Rendered images with source text
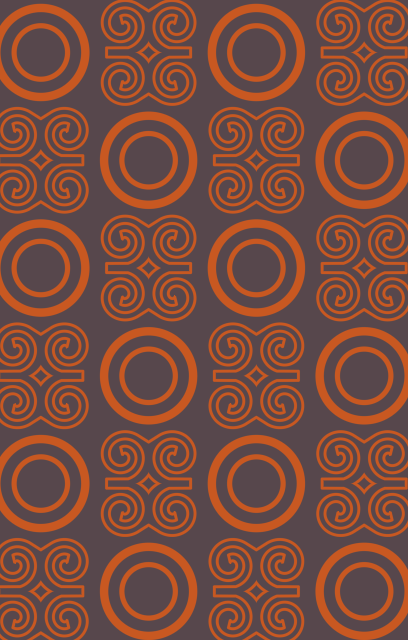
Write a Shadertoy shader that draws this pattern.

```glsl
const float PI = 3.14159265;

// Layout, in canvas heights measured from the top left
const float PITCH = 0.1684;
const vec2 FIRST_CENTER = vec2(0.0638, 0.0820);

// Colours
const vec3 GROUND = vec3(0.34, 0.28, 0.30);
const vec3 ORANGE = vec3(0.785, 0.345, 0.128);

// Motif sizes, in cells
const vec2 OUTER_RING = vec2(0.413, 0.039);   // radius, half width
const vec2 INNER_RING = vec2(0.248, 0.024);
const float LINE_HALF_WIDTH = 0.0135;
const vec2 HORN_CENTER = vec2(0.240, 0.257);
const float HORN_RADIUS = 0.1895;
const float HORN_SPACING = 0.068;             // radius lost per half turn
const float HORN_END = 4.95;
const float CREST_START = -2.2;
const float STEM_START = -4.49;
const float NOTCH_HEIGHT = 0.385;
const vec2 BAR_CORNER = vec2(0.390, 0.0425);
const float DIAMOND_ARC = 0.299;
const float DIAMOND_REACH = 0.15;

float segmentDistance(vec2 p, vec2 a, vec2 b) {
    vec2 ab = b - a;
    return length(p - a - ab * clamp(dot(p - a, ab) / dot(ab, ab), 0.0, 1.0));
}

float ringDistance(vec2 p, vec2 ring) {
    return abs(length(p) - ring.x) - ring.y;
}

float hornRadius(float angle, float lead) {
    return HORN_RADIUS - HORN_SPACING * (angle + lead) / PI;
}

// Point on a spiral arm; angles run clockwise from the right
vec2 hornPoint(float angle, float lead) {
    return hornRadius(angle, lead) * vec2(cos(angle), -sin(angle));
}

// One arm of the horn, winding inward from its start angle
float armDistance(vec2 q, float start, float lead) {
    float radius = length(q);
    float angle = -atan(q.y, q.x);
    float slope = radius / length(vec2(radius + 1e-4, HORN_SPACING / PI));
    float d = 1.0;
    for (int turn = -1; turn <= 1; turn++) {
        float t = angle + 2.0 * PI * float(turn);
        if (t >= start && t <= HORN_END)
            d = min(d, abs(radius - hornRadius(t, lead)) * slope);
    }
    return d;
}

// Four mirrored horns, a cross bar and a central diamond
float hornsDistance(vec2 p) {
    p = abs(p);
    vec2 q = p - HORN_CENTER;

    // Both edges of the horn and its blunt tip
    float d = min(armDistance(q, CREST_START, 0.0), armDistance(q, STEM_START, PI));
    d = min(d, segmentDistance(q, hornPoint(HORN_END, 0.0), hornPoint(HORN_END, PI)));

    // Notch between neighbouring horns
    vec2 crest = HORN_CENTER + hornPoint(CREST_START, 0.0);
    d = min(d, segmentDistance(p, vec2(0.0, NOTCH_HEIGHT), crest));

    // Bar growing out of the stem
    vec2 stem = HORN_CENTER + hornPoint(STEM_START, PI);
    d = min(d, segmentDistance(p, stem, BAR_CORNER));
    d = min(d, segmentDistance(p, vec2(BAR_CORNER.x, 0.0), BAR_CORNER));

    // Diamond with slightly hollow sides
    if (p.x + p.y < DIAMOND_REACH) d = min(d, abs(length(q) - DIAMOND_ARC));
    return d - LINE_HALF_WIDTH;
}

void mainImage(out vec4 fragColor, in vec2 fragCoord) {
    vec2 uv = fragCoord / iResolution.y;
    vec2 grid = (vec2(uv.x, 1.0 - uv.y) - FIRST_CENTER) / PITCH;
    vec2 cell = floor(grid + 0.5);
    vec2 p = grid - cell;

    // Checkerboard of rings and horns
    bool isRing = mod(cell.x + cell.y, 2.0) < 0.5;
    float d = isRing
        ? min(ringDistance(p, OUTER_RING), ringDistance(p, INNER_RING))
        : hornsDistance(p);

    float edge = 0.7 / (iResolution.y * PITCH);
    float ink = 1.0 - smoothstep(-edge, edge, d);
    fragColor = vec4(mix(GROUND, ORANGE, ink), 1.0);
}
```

§ **What needs to be done**
Return each line among the entries that holds the word "hornPoint".

§ **Answer for the task**
vec2 hornPoint(float angle, float lead) {
    d = min(d, segmentDistance(q, hornPoint(HORN_END, 0.0), hornPoint(HORN_END, PI)));
    vec2 crest = HORN_CENTER + hornPoint(CREST_START, 0.0);
    vec2 stem = HORN_CENTER + hornPoint(STEM_START, PI);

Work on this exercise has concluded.